Image retransfer was performed in the same manner as in Example 1, except that a layer of a polyvinylidene chloride resin (having a surface tension of 40 dynes/cm) was formed on the surface of the transer medium, and that a styrene acrylic resin (having a surface tension of 30 dynes/cm) was used as the biding resin of the toner. In this example, the toner image T was almost completely transferred onto the tile, serving as the transfer medium, and a sufficiently excellent image was obtained.

EXAMPLE 5

Image retransfer was performed in the same manner as in Example 1, except that a layer of a polyester resin (having a surface tension of 20 dynes/cm) was formed on the surface of the transfer medium, and that a styrene acrylic resin (having a surface tension of 30 dynes/cm) was used as the biding resin of the toner. In this example, the toner image T was almost completely transferred onto the tile, serving as the transfer medium, and a sufficiently excellent image was obtained.

The individual components shown in outline in the drawings are all well-known in the color-image forming method arts and their specific construction and operation are not critical to the operation or the best mode for carrying out the invention.

While the present invention has been described with respect to what are presently considered to be the preferred embodiments, it is to be understood that the invention is not limited to the disclosed embodiments. To the contrary, the present invention is intended to cover various modifications and equivalent arrangements included within the spirit and scope of the appended claims. The scope of the following claims is to be accorded the broadest interpretation so as to encompass all such modifications and equivalent structures and functions.

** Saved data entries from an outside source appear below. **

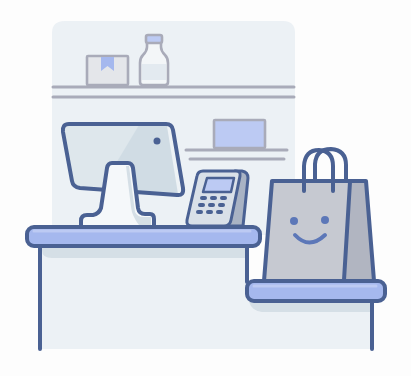
<!DOCTYPE html>
<html lang="en">
<head>
<meta charset="utf-8">
<title>Shop checkout counter</title>
<style>
:root {
  --paper: #fdfdfd;
  --wall: #ecf1f5;
  --ink: #4a6193;
  --soft-ink: #a9abb9;
  --blue: #a5b8ee;
  --pale-blue: #bccaf3;
  --screen: #d0dce4;
  --screen-light: #dee7ec;
  --bag: #c6c9d1;
  --bag-side: #b1b5c1;
  --box: #e4e6ea;
  --shade: #d5dfe6;
}
html, body { margin: 0; overflow: hidden; background: var(--paper); }
svg { display: block; width: 411px; height: 376px; }
.wall { fill: var(--wall); }
.shade { fill: var(--shade); }
.line { stroke: var(--ink); stroke-width: 4; stroke-linecap: round; stroke-linejoin: round; fill: none; }
.thin { stroke-width: 3; }
.soft { stroke: var(--soft-ink); stroke-width: 2.6; stroke-linecap: round; stroke-linejoin: round; fill: none; }
.shelf { stroke-width: 3; }
.counter-top { fill: var(--blue); }
.keys { fill: var(--ink); }
</style>
</head>
<body>
<svg viewBox="0 0 411 376" role="img" aria-label="Checkout counter with a screen, a card terminal and a smiling shopping bag">
  <defs>
    <rect id="key" width="7" height="4" rx="2"/>
    <g id="key-row">
      <use href="#key"/>
      <use href="#key" x="10"/>
      <use href="#key" x="20"/>
    </g>
    <clipPath id="screen-area">
      <path d="M69 124H166Q172 124 173 130L183 188Q184 196 177 195L80 188Q73 187 72 181L63 132Q62 124 69 124Z"/>
    </clipPath>
  </defs>

  <g id="background">
    <path class="wall" d="M65 21H283Q295 21 295 33V235H52V33Q52 21 65 21Z"/>
    <path class="wall" d="M40 240H247V292H372V349H40Z"/>
  </g>

  <g id="upper-shelf">
    <rect class="soft" x="87" y="56" width="41" height="29" rx="1" style="fill:var(--box)"/>
    <path d="M101 57H114V71L107.500 66L101 71Z" fill="#a5b8ee"/>
    <path class="soft" d="M147 43V47Q147 51 143 55Q140 58 140 63V82Q140 85 143 85H165Q168 85 168 82V63Q168 58 165 55Q161 51 161 47V43" style="fill:#f3f6f8"/>
    <path d="M142 64H166V80H142Z" fill="#e3eaf0"/>
    <rect class="soft" x="146" y="35" width="16" height="8" rx="2" style="fill:var(--pale-blue)"/>
    <path class="soft shelf" d="M53 87H294M53 97H294"/>
  </g>

  <g id="lower-shelf">
    <rect class="soft" x="214" y="120" width="51" height="28" rx="1" style="fill:var(--pale-blue)"/>
    <path class="soft shelf" d="M186 150H287M190 159H284"/>
  </g>

  <g id="screen">
    <g clip-path="url(#screen-area)">
      <rect x="58" y="120" width="130" height="80" fill="#d0dce4"/>
      <path d="M58 120H142L94 200H58Z" fill="#dee7ec"/>
      <path d="M166 120L179 200H190V120Z" fill="#edf2f5"/>
    </g>
    <path class="line" d="M69 124H166Q172 124 173 130L183 188Q184 196 177 195L80 188Q73 187 72 181L63 132Q62 124 69 124Z"/>
    <circle cx="157" cy="141" r="3.500" fill="#4a6193"/>
    <path class="line" d="M112 163H128Q132 163 133 168L138 208Q139 214 145 214H150Q154 214 154 219V227H81V221Q81 215 87 215H93Q99 214 101 208L107 168Q108 163 112 163Z" style="fill:#f5f8fa"/>
    <path class="shade" d="M126 166H129L135 212Q137 217 144 217H151V225H139Q132 216 131 207Z"/>
  </g>

  <g id="card-terminal">
    <path class="line thin" d="M235 171H242Q248 172 248 178L243 226H226Z" style="fill:#a9b3c4"/>
    <path class="line thin" d="M203 171H236Q241 171 240 176L231 220Q230 226 224 226H192Q186 226 187 220L197 176Q198 171 203 171Z" style="fill:#d9e0e8"/>
    <path class="line thin" d="M207 178H234L231 192H203Z" style="fill:var(--pale-blue);stroke-width:2.500"/>
    <g class="keys">
      <use href="#key-row" x="200" y="196"/>
      <use href="#key-row" x="198" y="203"/>
      <use href="#key-row" x="196" y="210"/>
    </g>
  </g>

  <g id="main-counter">
    <path class="shade" d="M42 247H246V258H52Q42 258 42 250Z"/>
    <path class="line" d="M40 247V349M247 247V282"/>
    <rect class="line counter-top" x="27" y="227" width="233" height="19" rx="7" style="fill:var(--blue)"/>
    <path d="M34 231H250" stroke="#bccaf3" stroke-width="3" stroke-linecap="round"/>
  </g>

  <g id="shopping-bag">
    <path class="line" d="M315 190V164Q316 149 331 149Q346 150 346 165V190"/>
    <path d="M272 181H350L344 281H264Z" fill="#c6c9d1"/>
    <path d="M350 181H366L374 281H344Z" fill="#b1b5c1"/>
    <path class="line" d="M272 181H366L374 281H264ZM350 182L344 280"/>
    <path class="line" d="M304 191V166Q305 150 319 150Q333 151 333 166V191"/>
    <g id="smile">
      <circle cx="294" cy="221" r="4" fill="#5c77b8"/>
      <circle cx="325" cy="220" r="4" fill="#5c77b8"/>
      <path class="line" d="M295 235Q309 250 325 235" style="stroke:#5c77b8"/>
    </g>
  </g>

  <g id="side-counter">
    <path class="shade" d="M249 302H370V312H262Q252 311 249 302Z"/>
    <path class="line" d="M372 302V349"/>
    <rect class="line counter-top" x="247" y="281" width="138" height="20" rx="7" style="fill:var(--blue)"/>
    <path d="M254 286H376" stroke="#bccaf3" stroke-width="3" stroke-linecap="round"/>
  </g>
</svg>
</body>
</html>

Patent Citations
Cited PatentFiling datePublication dateApplicantTitle
US3758327 *Mar 29, 1971Sep 11, 1973Eastman Kodak CoTransfer of liquid developed electrographic images
US4259422 *Nov 13, 1978Mar 31, 1981Eastman Kodak CompanyElectrographic process for making transparencies
US4292120 *Apr 10, 1980Sep 29, 1981E. I. Du Pont De Nemours & CompanyProcess of forming a magnetic toner resist using a transfer film
US5108865 *Apr 18, 1990Apr 28, 1992Minnesota Mining And Manufacturing CompanyOverlaying multicolored toner images, total composite being transferred from primary image forming surface to a temporary receiver surface, further transferring to a permanent receiver surface
US5458954 *Sep 28, 1994Oct 17, 1995Fuji Xerox Co., Ltd.Ink transfer medium for toner, ink transfer process and re-inking process for the same
US5761594 *Nov 14, 1995Jun 2, 1998Ricoh Company, Ltd.Image forming apparatus
Referenced by
Citing PatentFiling datePublication dateApplicantTitle
US6720064 *Jun 18, 2002Apr 13, 2004Fuji Photo Film Co., Ltd.Image-receiving sheet for electrophotography
US8557355 *Jan 8, 2007Oct 15, 2013Akzo Nobel Coatings International B.V.Thermal transfer printing
US20090068383 *Jan 8, 2007Mar 12, 2009Imperial Chemical Industries PlcThermal Transfer Printing
Classifications
U.S. Classification430/47.4
International ClassificationG03G7/00, G03G13/16
Cooperative ClassificationG03G13/16, G03G7/0013
European ClassificationG03G7/00B2, G03G13/16
Legal Events
DateCodeEventDescription
Jun 19, 2012FPExpired due to failure to pay maintenance fee
Effective date: 20120502
May 2, 2012LAPSLapse for failure to pay maintenance fees
Dec 12, 2011REMIMaintenance fee reminder mailed
Oct 5, 2007FPAYFee payment
Year of fee payment: 8
Oct 7, 2003FPAYFee payment
Year of fee payment: 4
Jun 1, 1998ASAssignment
Owner name: CANON KABUSHIKI KAISHA, JAPAN
Free format text: ASSIGNMENT OF ASSIGNORS INTEREST;ASSIGNOR:OGURA, MOTOHIRO;REEL/FRAME:009217/0883
Effective date: 19980520